■ **Your objective**
Answer with one number only: the count of lines below that hold the word "size".

■ **Provided records**

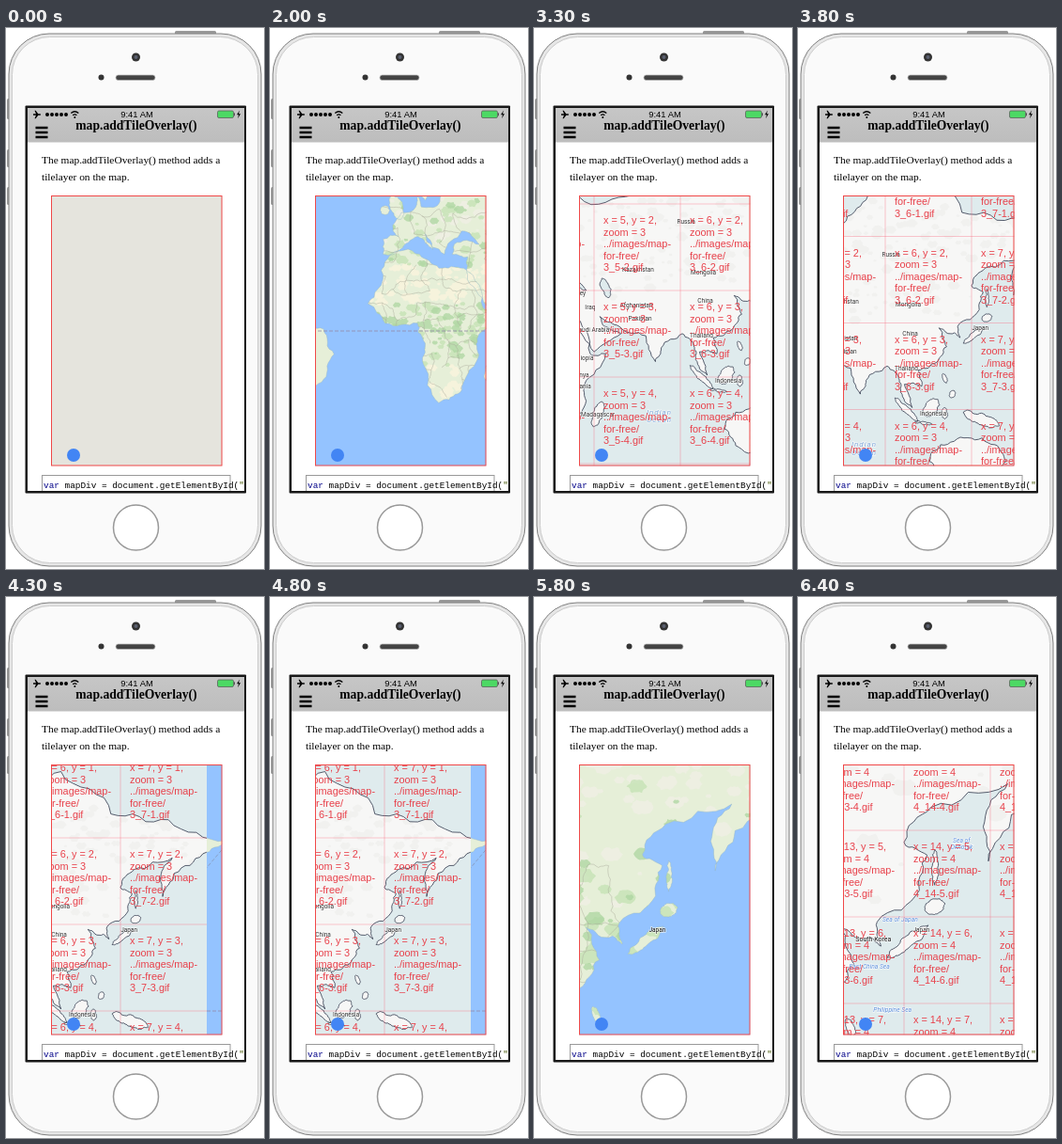
Animation of 275 by 575 pixels, one loop 8800 ms. Source, as an HTML page with a canvas:

```html
<!DOCTYPE html>
<html lang="en">
<head>
<meta charset="utf-8">
<title>map.addTileOverlay()</title>
<style>
html, body { margin: 0; width: 100%; height: 100%; overflow: hidden; background: #fff; }
svg, canvas { position: absolute; left: 0; top: 0; width: 275px; height: 575px; }
.serif { font-family: "Liberation Serif", serif; }
.mono { font: 9.4px "Liberation Mono", monospace; }
</style>
</head>
<body>
<svg viewBox="0 0 275 575">
  <defs>
    <linearGradient id="bar" x2="0" y2="1"><stop offset="0" stop-color="#c6c6c6"/><stop offset="1" stop-color="#bdbdbd"/></linearGradient>
    <clipPath id="screen"><rect x="23" y="85" width="231" height="407"/></clipPath>
  </defs>
  <g fill="#999">
    <rect x="1" y="75" width="5" height="22" rx="1.5"/><rect x="1" y="129" width="5" height="19" rx="1.5"/>
    <rect x="1" y="169" width="5" height="19" rx="1.5"/><rect x="180" y="3" width="44" height="4" rx="1.5"/>
  </g>
  <rect x="3" y="6" width="269" height="566" rx="43" fill="#e6e6e6" stroke="#808080"/>
  <rect x="6.5" y="9.500" width="262" height="559" rx="40" fill="#fafafa" stroke="#ccc"/>
  <circle cx="138.500" cy="31" r="4.500" fill="#333"/><circle cx="138.500" cy="31" r="2" fill="#5b6070"/>
  <circle cx="101.500" cy="52.500" r="3" fill="#333"/>
  <rect x="117" y="50" width="42" height="5.500" rx="2.700" fill="#444" stroke="#bbb" stroke-width=".7"/>
  <circle cx="138.500" cy="531" r="24" fill="#fff" stroke="#999" stroke-width="1.500"/>
  <rect x="20.500" y="82.500" width="235.500" height="412" rx="1" fill="#181818"/>
  <g clip-path="url(#screen)">
    <rect x="23" y="85" width="231" height="408" fill="#fff"/>
    <rect x="23" y="85" width="231" height="36.500" fill="url(#bar)"/>
    <path d="M29 91.300h3l-1.500-3.500h1.200l2.600 3.500h2.200q1.300.7 0 1.400h-2.200l-2.600 3.500h-1.200l1.500-3.500h-3z"/>
    <path d="M44 92h20.500" stroke="#000" stroke-width="4" stroke-linecap="round" stroke-dasharray="0 5"/>
    <path d="M69.300 90.500q4-3.600 8 0M71.200 92.800q2.100-1.900 4.200 0" fill="none" stroke="#000" stroke-width="1.300"/>
    <circle cx="73.300" cy="95" r="1"/>
    <text x="139.500" y="95.300" text-anchor="middle" font-size="9.400" font-family="Liberation Sans, sans-serif">9:41 AM</text>
    <rect x="225.500" y="88" width="17" height="7.500" rx="1.500" fill="#4cd964" stroke="#555" stroke-width=".7"/>
    <path d="M243.500 90.300v3" stroke="#555"/><path d="M249 87.500l-3 4.700h2l-1 4 3-5h-2z"/>
    <path d="M31.500 106h13M31.500 111h13M31.500 116h13" stroke="#000" stroke-width="2.700"/>
    <text class="serif" x="74.300" y="107.500" font-size="13.600" font-weight="bold">map.addTileOverlay()</text>
    <g class="serif" font-size="11.400">
      <text x="38" y="143.500">The map.addTileOverlay() method adds a</text>
      <text x="38" y="161.500">tilelayer on the map.</text>
    </g>
    <rect x="38.500" y="475.500" width="200.500" height="30" fill="none" stroke="#999"/>
    <text class="mono" x="40" y="488.500"><tspan fill="#008">var</tspan> mapDiv = document.getElementById(<tspan fill="#450">"</tspan></text>
  </g>
</svg>
<canvas id="map"></canvas>
<script>
const LOOP = 8800, STEP = 100, WORLD = 736, TILE = 92;
const BOX = { x: 48, y: 178, w: 182.5, h: 287.5 };
const SEA = "#94c3ff", PALE_SEA = "#dfebed";
const canvas = document.getElementById("map"), ctx = canvas.getContext("2d");
const dpr = window.devicePixelRatio || 1;
canvas.width = 275 * dpr;
canvas.height = 575 * dpr;

let seed = 11;
const random = () => (seed = seed * 16807 % 2147483647) / 2147483647;
const between = (a, b) => a + (b - a) * random();
const ramp = (t, from, to) => Math.min(1, Math.max(0, (t - from) / (to - from)));

const project = (lon, lat) => [
  lon * WORLD / 360,
  -Math.log(Math.tan(Math.PI / 4 + lat * Math.PI / 360)) * WORLD / (2 * Math.PI)
];

// Midpoint displacement turns a few key points into a ragged line.
function roughen(points, closed, depth = 3) {
  if (!depth) return points;
  const finer = points.flatMap((p, i) => {
    const q = points[i + 1] || (closed && points[0]);
    if (!q) return [p];
    const bend = between(-.17, .17);
    return [p, [(p[0] + q[0]) / 2 + (p[1] - q[1]) * bend, (p[1] + q[1]) / 2 + (q[0] - p[0]) * bend]];
  });
  return roughen(finer, closed, depth - 1);
}

function trace(path, points, closed) {
  points.forEach(([x, y], i) => i ? path.lineTo(x, y) : path.moveTo(x, y));
  if (closed) path.closePath();
}

function addShore(path, text) {
  const points = text.split(" ").map(pair => project(...pair.split(",").map(Number)));
  trace(path, roughen(points, true), true);
}

function addIsland(path, lon, lat, length, width, tilt) {
  const [cx, cy] = project(lon, lat), unit = WORLD / 360 / Math.cos(lat * Math.PI / 180);
  const a = -tilt * Math.PI / 180, points = [];
  for (let i = 0; i < 8; i++) {
    const u = Math.cos(i * Math.PI / 4) * length / 2 * unit, v = Math.sin(i * Math.PI / 4) * width / 2 * unit;
    points.push([cx + u * Math.cos(a) - v * Math.sin(a), cy + u * Math.sin(a) + v * Math.cos(a)]);
  }
  trace(path, roughen(points, true), true);
}

const land = new Path2D(), lake = new Path2D(), borders = new Path2D(), dateLine = new Path2D();
const africa = "-6,36 10,37 20,31 33,31 43,12 51,12 40,-4 40,-15 35,-22 30,-31 20,-35 12,-17 12,-5 9,4 -8,4 -17,14 -10,30";
const northCoast = "-9,37 -9,43 -1,44 -4,48 8,54 9,57 11,54 20,55 25,60 22,65 13,56 5,60 20,70 40,67 68,69 80,73 104,77 130,71 160,70 190,66";
const eastCoast = "178,63 163,58 157,51 156,57 162,62 142,59 135,54 141,52 139,46 128,40 129,35 126,37 118,39 122,31 117,24 107,20 109,12 100,13 104,1";
const southCoast = "98,9 97,16 91,22 80,15 77,8 72,21 57,26 48,30 52,25 59,22 45,13 35,28 35,36 27,37 28,41 41,41 32,46 23,37 13,45 17,39 9,44 0,39";
addShore(land, africa);
addShore(land, `${northCoast} ${eastCoast} ${southCoast}`);

addIsland(land, -2, 54, 8, 4, 110);     // Britain
addIsland(land, -8, 53, 3, 3, 0);       // Ireland
addIsland(land, 47, -19, 13, 5, 70);    // Madagascar
addIsland(land, 136, 36, 11, 2.2, 38);  // Honshu
addIsland(land, 143, 43, 4, 3, 20);     // Hokkaido
addIsland(land, 143, 50, 6, 1, 90);     // Sakhalin
addIsland(land, 121, 16, 5, 2, 110);    // Luzon
addIsland(land, 125, 8, 4, 3, 60);      // Mindanao
addIsland(land, 114, 1, 11, 7, 50);     // Borneo
addIsland(land, 101, 0, 17, 3, -45);    // Sumatra
addIsland(land, 110, -7, 9, 1.5, -8);   // Java
addIsland(land, 121, -2, 6, 3, 90);     // Sulawesi
addIsland(land, 140, -5, 20, 6, -20);   // New Guinea
addIsland(land, 133, -26, 36, 22, 0);   // Australia
addIsland(land, -53, -12, 36, 36, 0);   // Brazil
addIsland(lake, 51, 42, 8, 3, 110);     // Caspian Sea
trace(dateLine, [project(180, 48), project(170, 53), project(190, 65)]);

// Borders follow a jittered grid; the land clips it.
const COLS = 19, ROWS = 14;
const nodes = Array.from({ length: COLS * ROWS }, (_, i) =>
  project(i % COLS * 8 - 18 + between(-3, 3), Math.floor(i / COLS) * 6.5 - 32 + between(-2, 2)));
nodes.forEach((node, i) => {
  const ends = [i % COLS < COLS - 1 && nodes[i + 1], nodes[i + COLS]];
  for (const end of ends) if (end && random() < .6) trace(borders, roughen([node, end], false));
});

// Ground cover is scattered in patches chosen by climate.
const cover = { "#fbf4de": new Path2D(), "#f1efe6": new Path2D(), "#c3e2b3": new Path2D(), "#add6a0": new Path2D() };
const [sand, tundra, grass, wood] = Object.values(cover);
for (let i = 0; i < 1500; i++) {
  const lon = between(-20, 190), lat = between(-36, 74), r = between(1.5, 7);
  const desert = lon < 110 && Math.abs(lat - 23 - Math.max(0, lon - 45) * .3) < 9 || lat < -18;
  const patch = desert ? sand : random() < (lat - 35) / 32 ? tundra : random() < .6 ? grass : wood;
  const [x, y] = project(lon, lat);
  const blob = Array.from({ length: 6 }, (_, j) => [x + r * Math.cos(j * Math.PI / 3), y + r * .7 * Math.sin(j * Math.PI / 3)]);
  trace(patch, roughen(blob, true, 2), true);
}

// text|longitude|latitude
const parseLabels = text => text.split(/\s+/).map(item => {
  const [name, lon, lat] = item.split("|");
  return { name: name.replace(/_/g, " "), point: project(+lon, +lat) };
});
const countries = parseLabels(`United|-3|57 Kingdom|-3|55 Germany|10|50 Ukraine|32|51 Spain|-4|42 Italy|13|42 Turkey|36|39
Iraq|43|33 Algeria|2|28 Libya|18|26 Egypt|30|28 Mali|-1|18 Niger|10|17 Chad|19|14 Sudan|30|17 Nigeria|8|9 Ethiopia|39|9
Kenya|38|0 Tanzania|37|-6 Angola|16|-12 Namibia|16|-19 South_Africa|20|-33 Kazakhstan|68|48 Russia|93|62 Mongolia|102|47
China|103|36 Afghanistan|67|34 Pakistan|69|28 Saudi_Arabia|44|23 Thailand|101|20 Madagascar|47|-20 Indonesia|115|-3 Japan|139.5|38`);
const oceans = parseLabels("North|-38|38 Atlantic|-38|34 Ocean|-38|30 South|-15|-23 Atlantic|-15|-27 Ocean|-15|-32 Indian|79|-19 Ocean|79|-23");
const seas = parseLabels("Sea_of|150|54 Okhotsk|150|53 Sea_of_Japan|134|40 East_China_Sea|126|30 Philippine_Sea|132|20");
const korea = parseLabels("South_Korea|127|36");
const japan = countries.filter(label => label.name === "Japan");

// Two drags, then a zoom about a fixed point; x and y locate longitude and latitude zero.
function viewAt(t) {
  const first = ramp(t, 2500, 3300), second = ramp(t, 3300, 4300), k = 1 + ramp(t, 5000, 6100);
  const x = 139 - 167 * first - 126 * second, y = 322 + 49 * first + 69 * second;
  const focus = { x: 131, y: 356 };
  return { k, x: focus.x + (x - focus.x) * k, y: focus.y + (y - focus.y) * k };
}

const overlayAt = t => t < 5000 ? ramp(t, 2000, 2400) * (1 - ramp(t, 4800, 5000)) : ramp(t, 5900, 6300);

function inWorld({ k, x, y }, draw) {
  ctx.save();
  ctx.translate(x, y);
  ctx.scale(k, k);
  draw();
  ctx.restore();
}

function onLand(draw) {
  ctx.save();
  ctx.clip(land);
  draw();
  ctx.restore();
}

function fillPath(path, color) {
  ctx.fillStyle = color;
  ctx.fill(path);
}

function strokePath(path, color, width) {
  ctx.strokeStyle = color;
  ctx.lineWidth = width;
  ctx.stroke(path);
}

function fillBox(color) {
  ctx.fillStyle = color;
  ctx.fillRect(BOX.x, BOX.y, BOX.w, BOX.h);
}

function drawLabels(list, { k, x, y }, font, color) {
  ctx.font = font;
  ctx.textAlign = "center";
  ctx.lineWidth = 1.4;
  ctx.strokeStyle = "rgba(255,255,255,.7)";
  ctx.fillStyle = color;
  for (const { name, point: [px, py] } of list) {
    ctx.strokeText(name, x + px * k, y + py * k);
    ctx.fillText(name, x + px * k, y + py * k);
  }
}

const smallFont = "6.5px Roboto, sans-serif";

function drawBase(view) {
  const { k } = view;
  fillBox(SEA);
  inWorld(view, () => {
    fillPath(land, "#e6efd8");
    onLand(() => {
      ctx.globalAlpha = .75;
      for (const color in cover) fillPath(cover[color], color);
      strokePath(borders, "#a9a798", .6 / k);
    });
    fillPath(lake, SEA);
    strokePath(land, "#8db0bd", .4 / k);
    const equator = new Path2D();
    trace(equator, [[-WORLD, 0], [WORLD, 0]]);
    ctx.setLineDash([4 / k, 2 / k]);
    strokePath(equator, "#9388a6", .8 / k);
    strokePath(dateLine, "#8797b8", .8 / k);
  });
  if (k > 1.1) drawLabels(japan, view, smallFont, "#111");
}

function drawTiles({ k, x: x0, y: y0 }) {
  const zoom = k < 1.5 ? 3 : 4, count = 2 ** zoom, size = WORLD * k / count, unit = size / TILE;
  ctx.font = `${10.9 * unit}px "Liberation Sans", sans-serif`;
  ctx.textAlign = "left";
  ctx.lineWidth = .6;
  ctx.strokeStyle = "rgba(245,100,120,.6)";
  ctx.fillStyle = "#e8414b";
  for (let x = 0; x < count; x++) for (let y = 0; y < count; y++) {
    const left = x0 + (x - count / 2) * size, top = y0 + (y - count / 2) * size;
    const right = BOX.x + BOX.w, bottom = BOX.y + BOX.h;
    if (left > right || left + size < BOX.x || top > bottom || top + size < BOX.y) continue;
    ctx.beginPath();
    ctx.moveTo(left, top + size);
    ctx.lineTo(left, top);
    ctx.lineTo(left + size, top);
    ctx.stroke();
    [`x = ${x}, y = ${y},`, `zoom = ${zoom}`, "../images/map-", "for-free/", `${zoom}_${x}-${y}.gif`]
      .forEach((line, i) => ctx.fillText(line, left + 10 * unit, top + (21 + 12.6 * i) * unit));
  }
}

function drawOverlay(view) {
  const { k, x } = view;
  ctx.save();
  ctx.beginPath();
  ctx.rect(BOX.x, BOX.y, x + WORLD / 2 * k - BOX.x, BOX.h);
  ctx.clip();
  fillBox(PALE_SEA);
  inWorld(view, () => {
    fillPath(land, "#f7f7f6");
    onLand(() => fillPath(tundra, "rgba(225,225,222,.3)"));
    fillPath(lake, PALE_SEA);
    strokePath(land, "#30384c", .8 / k);
    strokePath(lake, "#30384c", .8 / k);
  });
  drawLabels(countries, view, smallFont, "#333");
  if (k > 1.5) {
    drawLabels(korea, view, "7px Roboto, sans-serif", "#111");
    drawLabels(seas, view, "italic 6.7px Roboto, sans-serif", "#5d8fdc");
  } else {
    ctx.letterSpacing = "1px";
    drawLabels(oceans, view, "italic 8px Roboto, sans-serif", "#7fa6d8");
    ctx.letterSpacing = "0px";
  }
  drawTiles(view);
  ctx.restore();
}

function drawMap(t) {
  if (t < 2000) return fillBox("#e5e4dd");
  const view = viewAt(t), fade = overlayAt(t);
  drawBase(view);
  ctx.globalAlpha = fade;
  if (fade) drawOverlay(view);
}

function render(t) {
  ctx.setTransform(dpr, 0, 0, dpr, 0, 0);
  ctx.clearRect(0, 0, 275, 575);
  ctx.save();
  ctx.beginPath();
  ctx.rect(BOX.x, BOX.y, BOX.w, BOX.h);
  ctx.clip();
  drawMap(t);
  ctx.restore();
  ctx.fillStyle = "#4285f4";
  ctx.beginPath();
  ctx.arc(72, 454, 7, 0, 2 * Math.PI);
  ctx.fill();
  ctx.strokeStyle = "#f04848";
  ctx.lineWidth = 1;
  ctx.strokeRect(48.5, 178.5, 181.5, 286.5);
}

const start = performance.now();
function tick() {
  const t = (performance.now() - start) % LOOP;
  render(Math.floor(t / STEP) * STEP);
  requestAnimationFrame(tick);
}
tick();
</script>
</body>
</html>
```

■ **Exercise output**
8